[The problem] Whenever a line below includes the string "setAttribute", show it.

[Provided data]

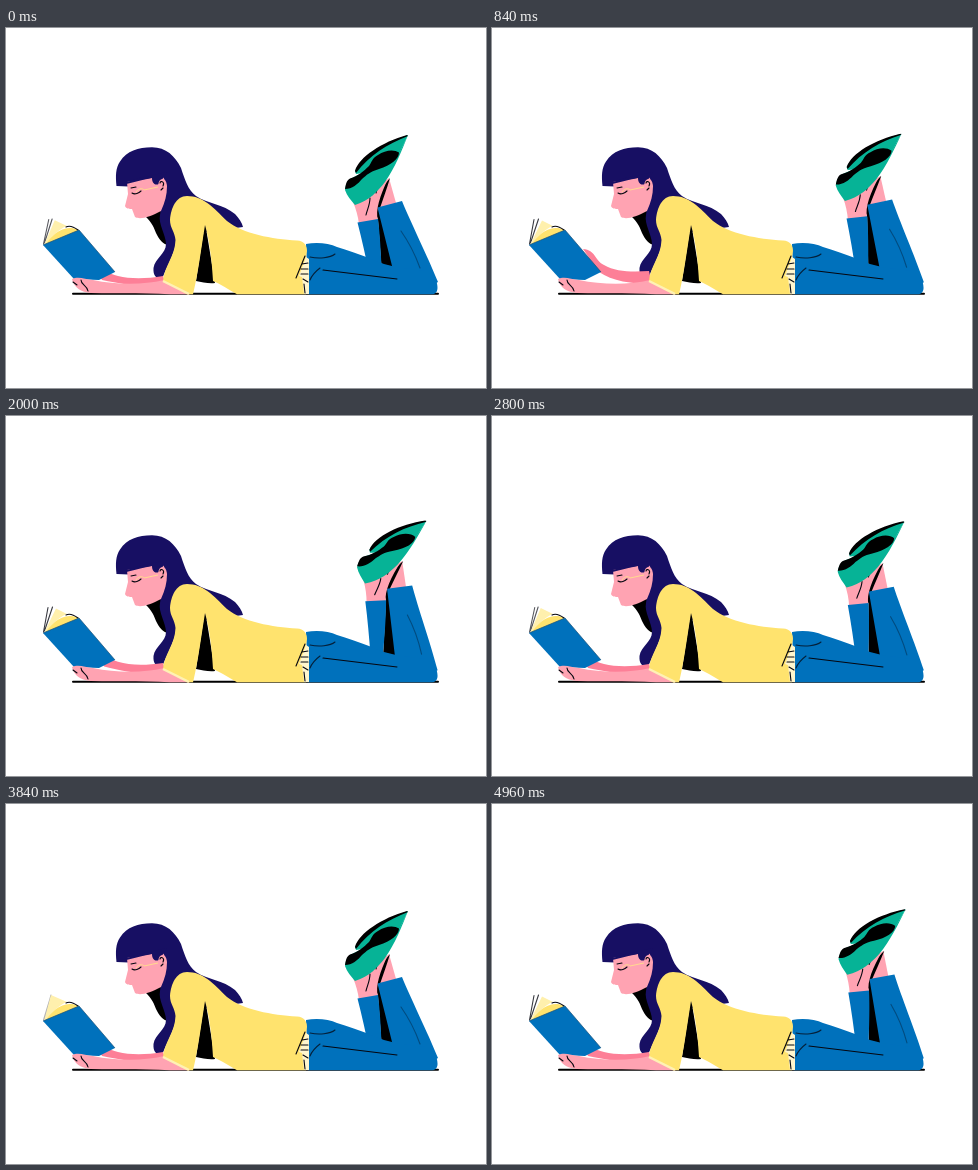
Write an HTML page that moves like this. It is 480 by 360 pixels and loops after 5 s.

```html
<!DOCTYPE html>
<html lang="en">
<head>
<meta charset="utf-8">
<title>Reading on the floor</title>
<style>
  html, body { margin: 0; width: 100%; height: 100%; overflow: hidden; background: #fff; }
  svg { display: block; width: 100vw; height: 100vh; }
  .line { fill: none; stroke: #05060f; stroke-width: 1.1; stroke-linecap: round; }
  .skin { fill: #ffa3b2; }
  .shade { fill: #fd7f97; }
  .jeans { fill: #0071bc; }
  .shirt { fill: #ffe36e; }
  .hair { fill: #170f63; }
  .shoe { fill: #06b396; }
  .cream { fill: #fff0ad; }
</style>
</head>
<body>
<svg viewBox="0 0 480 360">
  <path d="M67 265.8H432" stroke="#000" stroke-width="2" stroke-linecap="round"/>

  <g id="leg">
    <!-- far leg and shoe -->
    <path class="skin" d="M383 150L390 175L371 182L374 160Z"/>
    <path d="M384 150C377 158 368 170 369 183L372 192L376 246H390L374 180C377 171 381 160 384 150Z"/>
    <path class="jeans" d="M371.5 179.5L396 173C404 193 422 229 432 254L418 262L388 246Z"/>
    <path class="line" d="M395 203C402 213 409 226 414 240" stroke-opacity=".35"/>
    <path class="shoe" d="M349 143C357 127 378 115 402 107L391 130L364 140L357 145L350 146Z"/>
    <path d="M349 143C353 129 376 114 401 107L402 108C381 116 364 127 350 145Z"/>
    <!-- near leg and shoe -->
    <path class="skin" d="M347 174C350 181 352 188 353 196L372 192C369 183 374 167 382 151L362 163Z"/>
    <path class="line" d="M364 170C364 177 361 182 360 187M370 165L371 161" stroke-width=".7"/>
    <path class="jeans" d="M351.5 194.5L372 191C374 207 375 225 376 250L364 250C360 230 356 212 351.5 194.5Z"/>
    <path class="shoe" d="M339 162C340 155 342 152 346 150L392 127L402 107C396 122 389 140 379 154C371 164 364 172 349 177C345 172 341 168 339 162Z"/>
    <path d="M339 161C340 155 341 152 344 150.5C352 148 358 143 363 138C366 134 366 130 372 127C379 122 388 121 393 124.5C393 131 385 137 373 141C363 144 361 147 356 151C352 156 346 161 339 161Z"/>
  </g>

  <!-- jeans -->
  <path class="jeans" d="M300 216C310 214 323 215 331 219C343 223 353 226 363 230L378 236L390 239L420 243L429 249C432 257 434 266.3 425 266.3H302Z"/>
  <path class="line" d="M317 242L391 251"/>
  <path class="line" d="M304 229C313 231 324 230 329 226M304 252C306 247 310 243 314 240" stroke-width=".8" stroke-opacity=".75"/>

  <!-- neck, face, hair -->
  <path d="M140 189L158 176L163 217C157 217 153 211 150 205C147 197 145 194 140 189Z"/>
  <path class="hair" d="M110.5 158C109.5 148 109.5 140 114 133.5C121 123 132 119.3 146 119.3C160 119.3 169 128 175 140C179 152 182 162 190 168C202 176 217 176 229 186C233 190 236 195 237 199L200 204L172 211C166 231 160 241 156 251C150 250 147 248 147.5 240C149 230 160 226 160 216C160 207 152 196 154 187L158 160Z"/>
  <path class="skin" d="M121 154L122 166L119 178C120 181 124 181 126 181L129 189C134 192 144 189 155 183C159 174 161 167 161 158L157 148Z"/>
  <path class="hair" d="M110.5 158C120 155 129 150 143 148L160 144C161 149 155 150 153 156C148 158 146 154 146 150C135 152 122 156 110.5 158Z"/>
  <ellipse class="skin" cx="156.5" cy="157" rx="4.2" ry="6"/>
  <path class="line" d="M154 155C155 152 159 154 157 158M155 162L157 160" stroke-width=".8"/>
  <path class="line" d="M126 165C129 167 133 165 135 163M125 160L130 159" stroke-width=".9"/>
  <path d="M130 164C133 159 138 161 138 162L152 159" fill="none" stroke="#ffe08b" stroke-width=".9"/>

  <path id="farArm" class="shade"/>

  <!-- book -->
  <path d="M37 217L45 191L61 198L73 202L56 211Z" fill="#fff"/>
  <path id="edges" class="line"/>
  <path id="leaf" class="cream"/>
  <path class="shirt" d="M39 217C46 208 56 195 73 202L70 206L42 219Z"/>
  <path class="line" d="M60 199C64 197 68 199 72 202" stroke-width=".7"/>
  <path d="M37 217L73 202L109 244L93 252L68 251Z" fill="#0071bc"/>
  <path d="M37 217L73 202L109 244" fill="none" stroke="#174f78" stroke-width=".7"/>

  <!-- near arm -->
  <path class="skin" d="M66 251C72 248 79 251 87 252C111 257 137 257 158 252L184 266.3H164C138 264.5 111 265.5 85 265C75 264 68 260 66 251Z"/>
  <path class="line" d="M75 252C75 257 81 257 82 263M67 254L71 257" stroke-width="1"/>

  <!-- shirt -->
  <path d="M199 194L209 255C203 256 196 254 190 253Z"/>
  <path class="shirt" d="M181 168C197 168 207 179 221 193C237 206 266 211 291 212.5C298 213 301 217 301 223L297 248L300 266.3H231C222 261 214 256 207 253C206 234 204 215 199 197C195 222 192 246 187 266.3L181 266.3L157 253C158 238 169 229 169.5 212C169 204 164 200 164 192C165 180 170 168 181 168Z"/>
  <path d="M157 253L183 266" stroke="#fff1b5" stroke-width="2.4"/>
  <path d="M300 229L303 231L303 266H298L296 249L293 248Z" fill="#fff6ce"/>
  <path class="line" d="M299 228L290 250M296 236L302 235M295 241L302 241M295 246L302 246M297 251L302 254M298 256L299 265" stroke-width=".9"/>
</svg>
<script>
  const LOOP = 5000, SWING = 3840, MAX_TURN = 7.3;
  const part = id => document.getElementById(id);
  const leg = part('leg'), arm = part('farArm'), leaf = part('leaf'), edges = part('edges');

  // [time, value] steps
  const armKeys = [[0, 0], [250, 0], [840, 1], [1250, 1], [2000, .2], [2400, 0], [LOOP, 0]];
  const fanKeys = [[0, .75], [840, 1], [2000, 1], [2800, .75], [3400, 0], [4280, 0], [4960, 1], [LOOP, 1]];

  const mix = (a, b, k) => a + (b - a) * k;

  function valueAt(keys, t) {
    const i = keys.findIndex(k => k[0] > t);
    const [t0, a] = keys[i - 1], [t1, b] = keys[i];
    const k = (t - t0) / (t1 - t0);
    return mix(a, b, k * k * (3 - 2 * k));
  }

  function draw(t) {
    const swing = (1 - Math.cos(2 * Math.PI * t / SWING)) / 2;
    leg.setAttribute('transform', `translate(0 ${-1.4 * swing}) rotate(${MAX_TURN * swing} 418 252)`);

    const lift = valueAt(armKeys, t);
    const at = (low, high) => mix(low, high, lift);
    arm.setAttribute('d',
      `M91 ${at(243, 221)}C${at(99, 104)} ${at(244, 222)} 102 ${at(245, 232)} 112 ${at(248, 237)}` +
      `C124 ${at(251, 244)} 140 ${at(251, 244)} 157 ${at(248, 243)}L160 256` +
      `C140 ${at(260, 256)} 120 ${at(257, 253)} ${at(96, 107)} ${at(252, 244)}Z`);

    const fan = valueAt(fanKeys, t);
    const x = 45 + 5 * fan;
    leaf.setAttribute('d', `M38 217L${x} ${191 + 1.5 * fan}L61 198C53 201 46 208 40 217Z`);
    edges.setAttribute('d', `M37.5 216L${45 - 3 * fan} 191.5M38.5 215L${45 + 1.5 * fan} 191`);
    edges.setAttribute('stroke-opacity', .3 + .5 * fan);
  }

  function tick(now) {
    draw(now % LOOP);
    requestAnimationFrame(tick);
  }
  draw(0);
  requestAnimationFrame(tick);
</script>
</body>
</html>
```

[Reply to the exercise]
    leg.setAttribute('transform', `translate(0 ${-1.4 * swing}) rotate(${MAX_TURN * swing} 418 252)`);
    arm.setAttribute('d',
    leaf.setAttribute('d', `M38 217L${x} ${191 + 1.5 * fan}L61 198C53 201 46 208 40 217Z`);
    edges.setAttribute('d', `M37.5 216L${45 - 3 * fan} 191.5M38.5 215L${45 + 1.5 * fan} 191`);
    edges.setAttribute('stroke-opacity', .3 + .5 * fan);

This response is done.